Work task: From the data, return each line holding the word "tabs".

■ ■ ■

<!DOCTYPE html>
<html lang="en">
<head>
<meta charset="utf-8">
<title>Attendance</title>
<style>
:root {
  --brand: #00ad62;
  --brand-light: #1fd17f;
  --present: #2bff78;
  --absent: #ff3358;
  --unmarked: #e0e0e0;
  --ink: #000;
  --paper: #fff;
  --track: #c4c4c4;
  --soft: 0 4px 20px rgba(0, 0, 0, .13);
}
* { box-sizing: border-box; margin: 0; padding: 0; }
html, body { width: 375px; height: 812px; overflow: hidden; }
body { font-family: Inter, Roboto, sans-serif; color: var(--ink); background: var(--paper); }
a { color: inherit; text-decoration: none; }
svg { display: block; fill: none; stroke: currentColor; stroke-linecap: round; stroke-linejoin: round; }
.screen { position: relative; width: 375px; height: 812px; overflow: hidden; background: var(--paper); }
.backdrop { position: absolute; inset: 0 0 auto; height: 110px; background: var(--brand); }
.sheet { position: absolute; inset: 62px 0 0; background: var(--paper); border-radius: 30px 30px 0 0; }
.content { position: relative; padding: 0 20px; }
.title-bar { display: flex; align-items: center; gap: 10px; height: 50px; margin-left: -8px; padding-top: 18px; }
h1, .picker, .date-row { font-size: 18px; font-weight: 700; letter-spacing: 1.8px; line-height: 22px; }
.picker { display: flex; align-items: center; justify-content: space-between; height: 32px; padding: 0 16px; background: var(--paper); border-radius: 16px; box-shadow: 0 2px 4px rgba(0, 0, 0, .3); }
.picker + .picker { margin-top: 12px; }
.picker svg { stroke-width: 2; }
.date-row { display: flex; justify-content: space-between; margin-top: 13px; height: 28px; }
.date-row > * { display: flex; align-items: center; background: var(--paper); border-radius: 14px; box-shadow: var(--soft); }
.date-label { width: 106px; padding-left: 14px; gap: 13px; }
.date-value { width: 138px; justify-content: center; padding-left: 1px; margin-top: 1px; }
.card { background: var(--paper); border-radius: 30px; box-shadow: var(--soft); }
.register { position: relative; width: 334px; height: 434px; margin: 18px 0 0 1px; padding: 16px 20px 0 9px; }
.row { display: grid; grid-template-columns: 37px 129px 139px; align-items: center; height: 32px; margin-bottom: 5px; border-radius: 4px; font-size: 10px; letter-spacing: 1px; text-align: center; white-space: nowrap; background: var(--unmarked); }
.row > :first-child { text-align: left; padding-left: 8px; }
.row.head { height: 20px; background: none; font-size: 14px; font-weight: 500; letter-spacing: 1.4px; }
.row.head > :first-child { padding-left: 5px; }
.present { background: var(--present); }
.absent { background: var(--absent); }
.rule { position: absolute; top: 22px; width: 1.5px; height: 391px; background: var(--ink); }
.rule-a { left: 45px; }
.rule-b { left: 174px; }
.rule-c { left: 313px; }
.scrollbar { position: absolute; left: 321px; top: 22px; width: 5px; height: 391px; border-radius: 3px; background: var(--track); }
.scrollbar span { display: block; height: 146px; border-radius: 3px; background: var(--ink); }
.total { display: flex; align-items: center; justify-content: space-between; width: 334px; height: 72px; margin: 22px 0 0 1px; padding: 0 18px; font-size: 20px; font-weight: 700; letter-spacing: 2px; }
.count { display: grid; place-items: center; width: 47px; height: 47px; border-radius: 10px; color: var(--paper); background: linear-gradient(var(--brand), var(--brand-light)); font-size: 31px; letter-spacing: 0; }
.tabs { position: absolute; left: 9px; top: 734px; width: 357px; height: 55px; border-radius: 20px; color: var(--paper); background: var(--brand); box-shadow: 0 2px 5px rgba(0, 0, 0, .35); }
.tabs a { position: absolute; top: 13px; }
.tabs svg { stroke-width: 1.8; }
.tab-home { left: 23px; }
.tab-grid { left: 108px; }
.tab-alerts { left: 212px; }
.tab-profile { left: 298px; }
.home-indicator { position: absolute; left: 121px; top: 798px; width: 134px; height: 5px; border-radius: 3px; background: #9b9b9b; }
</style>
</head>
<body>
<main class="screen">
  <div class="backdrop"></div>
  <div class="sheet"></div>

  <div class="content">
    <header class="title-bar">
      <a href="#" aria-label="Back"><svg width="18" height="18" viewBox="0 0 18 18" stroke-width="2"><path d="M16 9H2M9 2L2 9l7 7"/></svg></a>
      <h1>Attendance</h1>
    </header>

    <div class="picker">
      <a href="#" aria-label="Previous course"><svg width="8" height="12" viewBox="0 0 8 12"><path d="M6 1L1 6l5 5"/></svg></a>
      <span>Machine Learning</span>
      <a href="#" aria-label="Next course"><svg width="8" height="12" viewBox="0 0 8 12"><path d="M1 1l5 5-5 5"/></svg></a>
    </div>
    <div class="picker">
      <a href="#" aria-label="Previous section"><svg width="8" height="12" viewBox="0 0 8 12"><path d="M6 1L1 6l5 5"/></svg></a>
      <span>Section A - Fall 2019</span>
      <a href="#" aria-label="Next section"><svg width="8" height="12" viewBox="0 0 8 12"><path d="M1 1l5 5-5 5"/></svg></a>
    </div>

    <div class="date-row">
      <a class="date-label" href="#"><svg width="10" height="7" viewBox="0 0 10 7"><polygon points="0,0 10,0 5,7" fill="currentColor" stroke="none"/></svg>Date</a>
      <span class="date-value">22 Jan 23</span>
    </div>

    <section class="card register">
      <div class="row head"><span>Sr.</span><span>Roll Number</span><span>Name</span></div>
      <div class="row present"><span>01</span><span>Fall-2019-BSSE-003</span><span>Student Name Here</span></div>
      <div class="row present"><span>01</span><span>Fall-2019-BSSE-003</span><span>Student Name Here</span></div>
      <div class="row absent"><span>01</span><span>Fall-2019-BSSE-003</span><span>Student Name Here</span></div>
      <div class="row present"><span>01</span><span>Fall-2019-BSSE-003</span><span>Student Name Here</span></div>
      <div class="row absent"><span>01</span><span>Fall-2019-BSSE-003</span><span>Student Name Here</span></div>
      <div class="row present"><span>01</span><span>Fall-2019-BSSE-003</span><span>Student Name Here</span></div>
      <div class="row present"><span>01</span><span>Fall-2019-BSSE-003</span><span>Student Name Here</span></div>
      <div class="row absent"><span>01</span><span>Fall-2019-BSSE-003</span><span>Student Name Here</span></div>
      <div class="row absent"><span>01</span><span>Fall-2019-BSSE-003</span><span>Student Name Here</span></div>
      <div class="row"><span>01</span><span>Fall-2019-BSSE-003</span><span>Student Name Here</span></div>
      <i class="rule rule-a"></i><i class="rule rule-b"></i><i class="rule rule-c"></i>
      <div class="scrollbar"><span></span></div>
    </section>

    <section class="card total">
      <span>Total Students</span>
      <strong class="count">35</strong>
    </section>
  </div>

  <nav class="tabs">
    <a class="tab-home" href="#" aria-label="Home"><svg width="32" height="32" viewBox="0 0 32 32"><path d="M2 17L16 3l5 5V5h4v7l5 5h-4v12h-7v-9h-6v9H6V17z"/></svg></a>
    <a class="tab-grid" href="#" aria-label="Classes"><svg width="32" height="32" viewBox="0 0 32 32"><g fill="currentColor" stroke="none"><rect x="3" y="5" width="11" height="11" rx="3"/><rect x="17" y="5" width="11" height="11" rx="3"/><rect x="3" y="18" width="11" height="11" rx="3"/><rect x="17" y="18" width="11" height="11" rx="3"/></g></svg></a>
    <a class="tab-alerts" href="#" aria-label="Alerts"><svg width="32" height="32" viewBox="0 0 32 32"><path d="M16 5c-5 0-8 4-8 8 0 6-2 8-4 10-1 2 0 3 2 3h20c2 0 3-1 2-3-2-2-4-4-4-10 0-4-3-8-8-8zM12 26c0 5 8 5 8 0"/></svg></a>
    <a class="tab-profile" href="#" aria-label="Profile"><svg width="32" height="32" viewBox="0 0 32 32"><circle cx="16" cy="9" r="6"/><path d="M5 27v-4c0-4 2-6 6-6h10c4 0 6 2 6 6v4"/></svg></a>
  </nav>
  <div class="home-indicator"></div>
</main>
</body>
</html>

■ ■ ■

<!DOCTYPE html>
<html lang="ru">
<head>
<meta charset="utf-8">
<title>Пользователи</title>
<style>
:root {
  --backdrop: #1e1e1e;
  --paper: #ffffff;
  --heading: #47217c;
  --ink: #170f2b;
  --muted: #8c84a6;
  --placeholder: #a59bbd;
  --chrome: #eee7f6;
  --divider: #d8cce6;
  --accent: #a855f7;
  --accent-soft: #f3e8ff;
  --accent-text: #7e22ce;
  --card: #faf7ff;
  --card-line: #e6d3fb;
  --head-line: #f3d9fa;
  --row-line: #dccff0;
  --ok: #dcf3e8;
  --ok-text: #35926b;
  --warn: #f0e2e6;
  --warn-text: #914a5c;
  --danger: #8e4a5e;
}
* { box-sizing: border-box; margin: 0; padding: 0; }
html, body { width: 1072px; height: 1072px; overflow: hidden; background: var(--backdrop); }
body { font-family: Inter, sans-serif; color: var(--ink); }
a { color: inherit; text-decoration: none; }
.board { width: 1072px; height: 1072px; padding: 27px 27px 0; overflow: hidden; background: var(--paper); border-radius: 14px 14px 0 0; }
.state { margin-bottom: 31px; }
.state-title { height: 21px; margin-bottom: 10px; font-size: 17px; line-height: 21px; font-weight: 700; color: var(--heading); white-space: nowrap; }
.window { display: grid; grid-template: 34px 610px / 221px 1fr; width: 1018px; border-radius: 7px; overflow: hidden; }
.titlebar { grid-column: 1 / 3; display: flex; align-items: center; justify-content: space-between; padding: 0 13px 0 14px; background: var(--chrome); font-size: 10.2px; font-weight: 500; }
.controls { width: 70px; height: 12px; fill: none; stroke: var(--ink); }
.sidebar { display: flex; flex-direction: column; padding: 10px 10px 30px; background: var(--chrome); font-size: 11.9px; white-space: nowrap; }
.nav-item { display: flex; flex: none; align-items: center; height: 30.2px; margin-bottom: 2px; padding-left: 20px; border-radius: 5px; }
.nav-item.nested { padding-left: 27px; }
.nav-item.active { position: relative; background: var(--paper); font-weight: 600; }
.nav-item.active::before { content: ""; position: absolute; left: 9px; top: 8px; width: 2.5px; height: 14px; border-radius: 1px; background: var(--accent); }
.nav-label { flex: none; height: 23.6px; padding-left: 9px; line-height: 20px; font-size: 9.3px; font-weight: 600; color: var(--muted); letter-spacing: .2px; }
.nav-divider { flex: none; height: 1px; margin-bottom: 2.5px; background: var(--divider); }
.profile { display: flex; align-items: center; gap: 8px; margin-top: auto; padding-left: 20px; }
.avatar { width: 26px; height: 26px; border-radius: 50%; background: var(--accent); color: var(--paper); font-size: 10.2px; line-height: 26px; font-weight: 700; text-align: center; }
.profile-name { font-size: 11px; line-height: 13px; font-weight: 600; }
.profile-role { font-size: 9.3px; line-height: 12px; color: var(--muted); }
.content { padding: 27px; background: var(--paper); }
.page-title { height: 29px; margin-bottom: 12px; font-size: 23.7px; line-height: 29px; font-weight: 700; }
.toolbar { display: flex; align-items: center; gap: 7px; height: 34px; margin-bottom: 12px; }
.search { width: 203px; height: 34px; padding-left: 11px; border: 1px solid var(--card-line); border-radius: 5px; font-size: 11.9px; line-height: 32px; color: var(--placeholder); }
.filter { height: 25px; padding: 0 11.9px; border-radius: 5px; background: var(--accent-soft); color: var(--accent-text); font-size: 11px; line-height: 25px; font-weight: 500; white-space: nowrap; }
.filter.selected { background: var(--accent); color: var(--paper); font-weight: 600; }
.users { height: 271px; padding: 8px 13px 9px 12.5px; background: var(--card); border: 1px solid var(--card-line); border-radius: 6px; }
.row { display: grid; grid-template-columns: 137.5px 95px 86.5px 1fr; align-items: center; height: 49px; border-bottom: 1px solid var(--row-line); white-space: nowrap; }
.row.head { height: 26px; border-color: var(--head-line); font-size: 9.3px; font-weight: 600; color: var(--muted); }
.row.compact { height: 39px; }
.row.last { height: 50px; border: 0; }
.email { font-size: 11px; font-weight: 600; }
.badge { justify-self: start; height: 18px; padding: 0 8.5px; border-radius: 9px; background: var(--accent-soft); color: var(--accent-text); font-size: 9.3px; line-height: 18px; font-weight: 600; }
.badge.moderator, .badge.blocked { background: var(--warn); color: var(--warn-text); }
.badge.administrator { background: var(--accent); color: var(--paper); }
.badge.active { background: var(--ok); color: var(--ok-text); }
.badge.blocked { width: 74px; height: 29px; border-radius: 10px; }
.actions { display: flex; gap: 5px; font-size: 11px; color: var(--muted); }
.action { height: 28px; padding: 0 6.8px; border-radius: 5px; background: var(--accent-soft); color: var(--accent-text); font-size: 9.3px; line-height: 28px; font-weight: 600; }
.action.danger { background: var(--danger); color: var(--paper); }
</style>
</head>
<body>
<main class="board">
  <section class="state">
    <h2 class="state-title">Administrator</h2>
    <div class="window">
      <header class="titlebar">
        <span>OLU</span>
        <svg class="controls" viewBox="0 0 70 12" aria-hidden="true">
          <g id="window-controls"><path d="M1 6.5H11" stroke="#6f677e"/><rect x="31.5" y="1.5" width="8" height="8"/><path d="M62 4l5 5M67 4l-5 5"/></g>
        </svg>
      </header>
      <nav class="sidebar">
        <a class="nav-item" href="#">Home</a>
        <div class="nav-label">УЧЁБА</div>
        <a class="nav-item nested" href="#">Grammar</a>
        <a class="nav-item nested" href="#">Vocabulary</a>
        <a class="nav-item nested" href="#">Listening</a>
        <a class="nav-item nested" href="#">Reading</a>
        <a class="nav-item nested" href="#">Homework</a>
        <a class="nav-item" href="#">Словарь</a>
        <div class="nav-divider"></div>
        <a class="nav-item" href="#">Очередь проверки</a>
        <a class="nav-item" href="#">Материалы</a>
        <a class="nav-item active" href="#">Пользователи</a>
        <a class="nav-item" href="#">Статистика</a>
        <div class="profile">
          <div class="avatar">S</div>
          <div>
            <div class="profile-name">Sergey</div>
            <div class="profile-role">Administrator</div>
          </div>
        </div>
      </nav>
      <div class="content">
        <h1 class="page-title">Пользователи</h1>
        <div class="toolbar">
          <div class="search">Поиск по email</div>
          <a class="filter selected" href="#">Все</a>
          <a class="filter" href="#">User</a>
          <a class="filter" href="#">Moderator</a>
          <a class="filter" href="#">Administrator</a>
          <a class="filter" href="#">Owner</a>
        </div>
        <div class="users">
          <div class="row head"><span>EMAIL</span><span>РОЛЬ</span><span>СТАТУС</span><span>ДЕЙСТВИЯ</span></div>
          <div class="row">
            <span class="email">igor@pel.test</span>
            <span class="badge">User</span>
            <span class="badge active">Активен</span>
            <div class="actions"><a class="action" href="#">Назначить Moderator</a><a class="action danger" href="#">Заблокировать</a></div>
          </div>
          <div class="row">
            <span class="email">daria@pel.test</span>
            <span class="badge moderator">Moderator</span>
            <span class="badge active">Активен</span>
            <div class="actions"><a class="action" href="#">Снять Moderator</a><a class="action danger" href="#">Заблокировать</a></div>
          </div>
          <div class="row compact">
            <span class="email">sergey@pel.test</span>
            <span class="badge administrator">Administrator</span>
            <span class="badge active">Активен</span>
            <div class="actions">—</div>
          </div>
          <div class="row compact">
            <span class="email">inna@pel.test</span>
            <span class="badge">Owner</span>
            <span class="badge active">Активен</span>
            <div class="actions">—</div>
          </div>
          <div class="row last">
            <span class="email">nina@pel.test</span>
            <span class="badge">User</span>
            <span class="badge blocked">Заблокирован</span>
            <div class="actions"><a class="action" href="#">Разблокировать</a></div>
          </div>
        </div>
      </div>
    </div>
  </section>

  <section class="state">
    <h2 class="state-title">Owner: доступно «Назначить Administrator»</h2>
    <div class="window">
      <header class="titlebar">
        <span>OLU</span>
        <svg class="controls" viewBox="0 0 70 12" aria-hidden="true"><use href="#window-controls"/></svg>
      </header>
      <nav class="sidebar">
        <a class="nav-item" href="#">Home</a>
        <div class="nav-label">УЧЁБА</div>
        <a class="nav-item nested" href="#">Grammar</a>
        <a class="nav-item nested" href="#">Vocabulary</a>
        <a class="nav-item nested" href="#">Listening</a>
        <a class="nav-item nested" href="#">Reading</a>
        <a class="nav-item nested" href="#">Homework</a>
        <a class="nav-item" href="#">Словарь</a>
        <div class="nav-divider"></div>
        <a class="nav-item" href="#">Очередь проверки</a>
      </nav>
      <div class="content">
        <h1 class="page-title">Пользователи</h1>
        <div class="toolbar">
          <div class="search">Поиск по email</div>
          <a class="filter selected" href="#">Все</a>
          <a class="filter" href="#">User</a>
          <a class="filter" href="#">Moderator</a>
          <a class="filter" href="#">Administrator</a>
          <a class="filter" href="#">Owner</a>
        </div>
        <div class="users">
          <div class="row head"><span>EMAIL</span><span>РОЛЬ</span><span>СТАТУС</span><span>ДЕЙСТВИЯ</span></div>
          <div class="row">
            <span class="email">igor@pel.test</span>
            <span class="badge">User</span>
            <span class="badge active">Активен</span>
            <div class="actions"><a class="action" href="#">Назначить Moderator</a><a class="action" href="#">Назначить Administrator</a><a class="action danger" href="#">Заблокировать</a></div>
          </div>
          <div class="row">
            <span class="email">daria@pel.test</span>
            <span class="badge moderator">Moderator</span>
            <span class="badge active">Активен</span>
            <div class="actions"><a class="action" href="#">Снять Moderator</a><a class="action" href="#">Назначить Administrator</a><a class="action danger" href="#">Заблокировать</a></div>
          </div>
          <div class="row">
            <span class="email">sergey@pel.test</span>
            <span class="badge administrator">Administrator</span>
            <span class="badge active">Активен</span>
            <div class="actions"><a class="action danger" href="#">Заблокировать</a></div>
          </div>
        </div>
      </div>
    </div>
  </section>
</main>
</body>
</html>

■ ■ ■

Finished task:
.tabs { position: absolute; left: 9px; top: 734px; width: 357px; height: 55px; border-radius: 20px; color: var(--paper); background: var(--brand); box-shadow: 0 2px 5px rgba(0, 0, 0, .35); }
.tabs a { position: absolute; top: 13px; }
.tabs svg { stroke-width: 1.8; }
  <nav class="tabs">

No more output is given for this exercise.